I have been using a bullet journal -actually, 2 bullet journals – for many months now, and I love how they have increased my organization and productivity. But, I have a dirty little secret – I am still using a regular planner, too. Why am I using a bullet journal AND planner?
I have written before about the many ways that I use my bullet journals, from to-do lists, to financial planning, to sketching and, yes, even journalling. But one aspect I was never able to successfully incorporate was future planning. I am 100% self-employed, and do hair part-time. This means I have to be able to book appointments, sometimes months into the future. I also, legally, have to keep a record of those appointments for 3 years. Last year I used an Erin Condren planner as my salon appointment book, as well as my personal planner.

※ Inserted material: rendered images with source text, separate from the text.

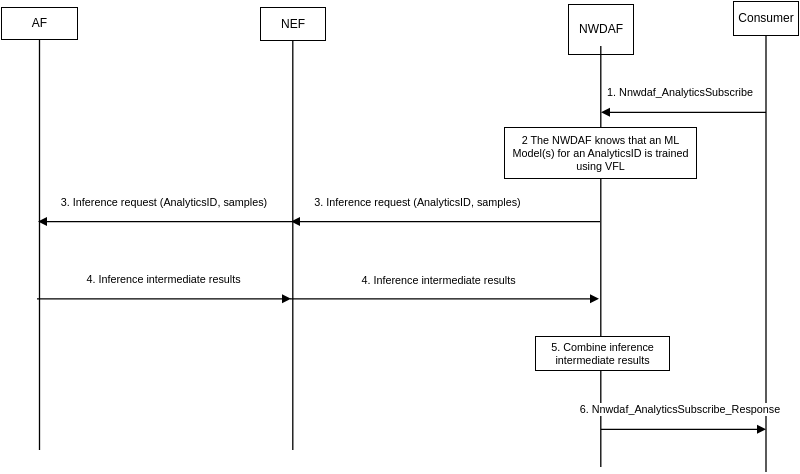
<!DOCTYPE html>
<html lang="en">
<head>
<meta charset="utf-8">
<title>VFL inference sequence diagram</title>
<style>
  :root {
    --ink: #000;
    --paper: #fff;
    --label-size: 10.8px;
    --head-size: 12px;
  }
  * { box-sizing: border-box; }
  html, body { margin: 0; background: var(--paper); }
  body { width: 800px; height: 474px; overflow: hidden; }
  .diagram {
    position: relative;
    width: 800px;
    height: 474px;
    overflow: hidden;
    color: var(--ink);
    font: var(--label-size)/13px "Liberation Sans", Arial, sans-serif;
  }
  .connectors { position: absolute; inset: 0; display: block; }
  .lifelines, .messages { stroke: var(--ink); stroke-width: 1.3; }
  .arrowhead { fill: var(--ink); stroke: none; }

  .participant, .note {
    position: absolute;
    display: flex;
    align-items: center;
    justify-content: center;
    text-align: center;
    background: var(--paper);
    border: 1px solid var(--ink);
  }
  .participant { font-size: var(--head-size); }
  .af { left: 1px; top: 7px; width: 77px; height: 33px; }
  .nef { left: 260px; top: 7px; width: 66px; height: 34px; }
  .nwdaf { left: 568px; top: 4px; width: 66px; height: 51px; }
  .consumer { left: 733px; top: 1px; width: 66px; height: 35px; }

  .model-note { left: 504px; top: 127px; width: 193px; height: 52px; }
  .combine-note { left: 535px; top: 336px; width: 135px; height: 35px; }

  .label {
    position: absolute;
    margin: 0;
    white-space: nowrap;
    transform: translateX(-50%);
    background: var(--paper);
  }
  .subscribe { left: 680px; top: 86px; }
  .request-af { left: 164px; top: 196px; }
  .request-nef { left: 417.5px; top: 196px; }
  .results-nef { left: 163.5px; top: 273px; }
  .results-nwdaf { left: 438.5px; top: 274px; }
  .response { left: 680px; top: 403px; }
</style>
</head>
<body>
<main class="diagram">
  <div class="participant af">AF</div>
  <div class="participant nef">NEF</div>
  <div class="participant nwdaf">NWDAF</div>
  <div class="participant consumer">Consumer</div>

  <svg class="connectors" width="800" height="474" viewBox="0 0 800 474" aria-hidden="true">
    <defs>
      <polygon id="head-right" class="arrowhead" points="0,0 -9,-4.5 -9,4.5"/>
      <polygon id="head-left" class="arrowhead" points="0,0 9,-4.5 9,4.5"/>
    </defs>
    <g class="lifelines">
      <line x1="39.5" y1="40" x2="39.5" y2="450"/>
      <line x1="292.8" y1="41" x2="292.8" y2="450"/>
      <line x1="600.8" y1="46" x2="600.8" y2="467"/>
      <line x1="766" y1="36" x2="766" y2="472"/>
    </g>
    <g class="messages">
      <line x1="766" y1="112.3" x2="606" y2="112.3"/>
      <line x1="600" y1="221.6" x2="298" y2="221.6"/>
      <line x1="292" y1="221.6" x2="44" y2="221.6"/>
      <line x1="37" y1="298.8" x2="286" y2="298.8"/>
      <line x1="290" y1="298.8" x2="594" y2="298.8"/>
      <line x1="601" y1="429.3" x2="761" y2="429.3"/>
    </g>
    <use href="#head-left" x="601" y="112.3"/>
    <use href="#head-left" x="291" y="221.6"/>
    <use href="#head-left" x="38" y="221.6"/>
    <use href="#head-right" x="291" y="298.8"/>
    <use href="#head-right" x="599" y="298.8"/>
    <use href="#head-right" x="766" y="429.3"/>
  </svg>

  <p class="label subscribe">1. Nnwdaf_AnalyticsSubscribe</p>
  <div class="note model-note">2 The NWDAF knows that an ML<br>Model(s) for an AnalyticsID is trained<br>using VFL</div>
  <p class="label request-nef">3. Inference request (AnalyticsID, samples)</p>
  <p class="label request-af">3. Inference request (AnalyticsID, samples)</p>
  <p class="label results-nef">4. Inference intermediate results</p>
  <p class="label results-nwdaf">4. Inference intermediate results</p>
  <div class="note combine-note">5. Combine inference<br>intermediate results</div>
  <p class="label response">6. Nnwdaf_AnalyticsSubscribe_Response</p>
</main>
</body>
</html>
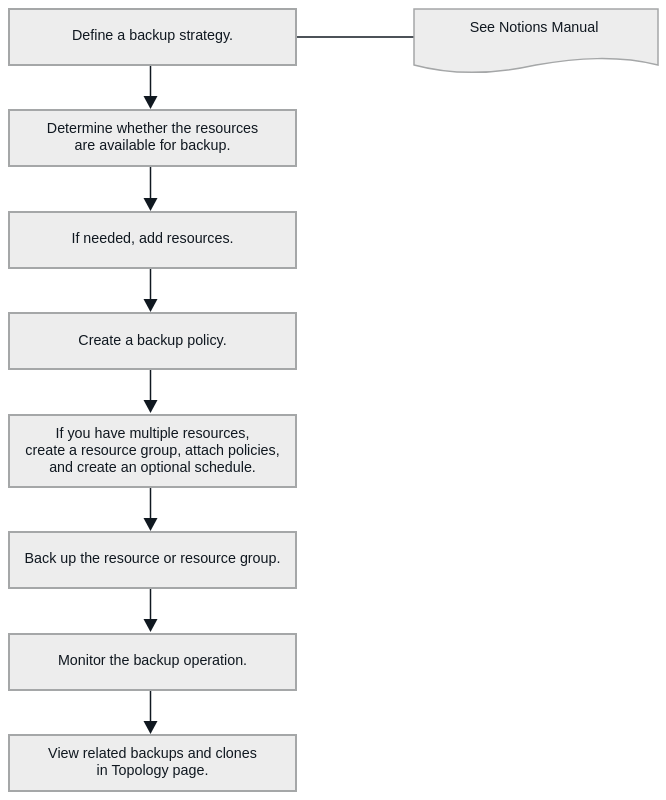
<!DOCTYPE html>
<html lang="en">
<head>
<meta charset="utf-8">
<title>Backup workflow</title>
<style>
  :root {
    --page: #ffffff;
    --fill: #ededed;
    --border: #a5a7a8;
    --ink: #101820;
  }
  * { box-sizing: border-box; margin: 0; padding: 0; }
  body { background: var(--page); overflow: hidden; }
  .workflow {
    position: relative;
    width: 666px;
    height: 800px;
    overflow: hidden;
    background: var(--page);
    color: var(--ink);
    font: 14.3px/17.3px "Liberation Sans", Arial, sans-serif;
    text-align: center;
  }
  .connectors { position: absolute; left: 0; top: 0; }
  .connectors line { stroke: var(--ink); stroke-width: 1.5; }
  .connectors polygon { fill: var(--ink); }
  .steps {
    position: absolute;
    left: 8px;
    top: 8px;
    width: 289px;
    height: 784px;
    display: flex;
    flex-direction: column;
    justify-content: space-between;
    list-style: none;
  }
  .step {
    height: 58px;
    padding-bottom: 2px;
    display: flex;
    align-items: center;
    justify-content: center;
    white-space: nowrap;
    background: var(--fill);
    border: 2px solid var(--border);
  }
  .step-tall { height: 74px; padding-bottom: 0; }
  .reference {
    position: absolute;
    left: 413px;
    top: 7px;
    width: 246px;
    height: 68px;
    padding-top: 12px;
  }
  .reference svg { position: absolute; left: 0; top: 0; }
  .reference path { fill: var(--fill); stroke: var(--border); stroke-width: 1.5; }
  .reference p { position: relative; left: -2px; }
</style>
</head>
<body>
<main class="workflow">
  <svg class="connectors" width="666" height="800" viewBox="0 0 666 800" aria-hidden="true">
    <defs>
      <g id="arrow">
        <line x1="0" y1="0" x2="0" y2="34"/>
        <polygon points="-7,31 7,31 0,44"/>
      </g>
    </defs>
    <line x1="297" y1="37" x2="415" y2="37"/>
    <use href="#arrow" x="150.5" y="65"/>
    <use href="#arrow" x="150.5" y="167"/>
    <use href="#arrow" x="150.5" y="268"/>
    <use href="#arrow" x="150.5" y="369"/>
    <use href="#arrow" x="150.5" y="487"/>
    <use href="#arrow" x="150.5" y="588"/>
    <use href="#arrow" x="150.5" y="690"/>
  </svg>

  <ol class="steps">
    <li class="step">Define a backup strategy.</li>
    <li class="step">Determine whether the resources<br>are available for backup.</li>
    <li class="step">If needed, add resources.</li>
    <li class="step">Create a backup policy.</li>
    <li class="step step-tall">If you have multiple resources,<br>create a resource group, attach policies,<br>and create an optional schedule.</li>
    <li class="step">Back up the resource or resource group.</li>
    <li class="step">Monitor the backup operation.</li>
    <li class="step">View related backups and clones<br>in Topology page.</li>
  </ol>

  <aside class="reference">
    <svg width="246" height="68" viewBox="0 0 246 68" aria-hidden="true">
      <path d="M1 2H245V58C204 48 164 51 123 58C82 67 42 69 1 58Z"/>
    </svg>
    <p>See Notions Manual</p>
  </aside>
</main>
</body>
</html>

This worked really well, but when I discovered the bullet journal, I loved it so much I wanted to incorporate that, too. So, I use a planner and bullet journal.
I almost felt a weird sort of guilt when I continued to use and Erin Condren planner for the salon. Like I was a sell-out bullet-journaler because I still liked my planner. But, I have found, as my friend Mandee calls it, planner peace by using both methods, If you have struggled with transitioning completely out of a traditional planner, you may want to rethink ditching it.
How I Use My Erin Condren Planner
This year I am using an Erin Condren horizontal style planner, which has been a bit of a learning curve. I have used the vertical layout in the past, but was tempted by the additional writing space of a horizontal. I keep all of my salon appointments in the box on the left. I also track any personal appointments, or events that would prevent me from being able to work here, so I don’t end up double-booking myself somewhere.
I notate any and all expenses connected to my salon in this planner, and then tuck the receipts in the back pocket until I can file them. I use this planner for all of my future planning. I also track bills due on the monthly calendar, although since I perfected my financial layouts in my bullet journal, I may do away with this.
I do some minimal decorating in my Erin Condren. A little washi, some stamps, and a doodle here and there. I definitely don’t go overboard in this area, but a little color never hurt anyone.
How I Use My Bullet Journals
I use my bullet journal as a notebook, a planner, a habit tracker, a financial tracker, a sketchbook, a brain dump, and many other things. My personal bullet journal goes with me everywhere, and keeps a lot of pertinent information in one place. I jot down grocery lists, quotes, phone numbers, notes from meetings … This has eliminated keeping too many notebooks on hand, and not having the right information with me at the right time.
I have been using the same Leuchtturm 1917 notebook since the beginning of the year, and I am not quite 1/3 of the way through it, so I see myself needing 2 notebooks per year. There are a few pages I will copy from notebook to notebook, but I find the repetition to be helpful.
In my blog bullet journal I track expenses and income, due dates, my editorial calendar, blog post ideas, etc. I keep a running list of blogs and sites I like to share from, as well as a daily to-do list of blog-related tasks. I keep this journal pretty on-topic, and keep my daily spreads fairly abbreviated, so I think one notebook will last me for at least a year.
Using Multiple Planners/Journals
One of the comments I hear frequently is, “I can barely keep up with one journal, let alone several!” If you are considering keeping more than one journal and or planner, I have a few tips. First, make sure that there is an actual necessity for more than one. Since I own several businesses, it is helpful for me to compartmentalize. Most people don’t own their own business, let alone several, so most of their interests and activities could probably be kept in one. But, I think most people who are employed could probably see the benefit of keeping a planner and bullet journal.
Secondly, keep it simple. I don’t do a lot of elaborate doodling in my blog journal, and I don’t write the same things down in my Erin Condren that I do in my personal bullet journal. Each planner and journal has a specific purpose, and I use it to that end. Every morning I sit down for a few minutes and go over each day, and add what I need to. I take some time on the weekend to do any decorating or forward planning, as well as to look over the previous week and recap. This ritual is not only relaxing to me, but very constructive because it helps me to commit my schedule and to-do’s to memory.
If you find your planning ritual to be stressful, or feel like you need to schedule time to plan, you’re doing it wrong. Make the system work for you, and don’t feel like your journal or planner has to look exactly like someone else’s.
My personal bullet journal comes with me 90% of the time when I leave the house, because it has so many of my to-do’s and lists in it. My Erin Condren planner only comes with me when I am going to the salon. I used to carry it with me everywhere, and then I would end up booking appointments in the middle of the grocery store or school concert. Boundaries are good things. My blog planner stays at home in my desk, because that is the only place I need or use it.
If you are interested in purchasing an Erin Condren planner, click here for my referral link which will give you $10 off your first purchase. This is the Leuchtturm1917 notebook I use for my bullet journals. If you would like to read more about my planner you can click here,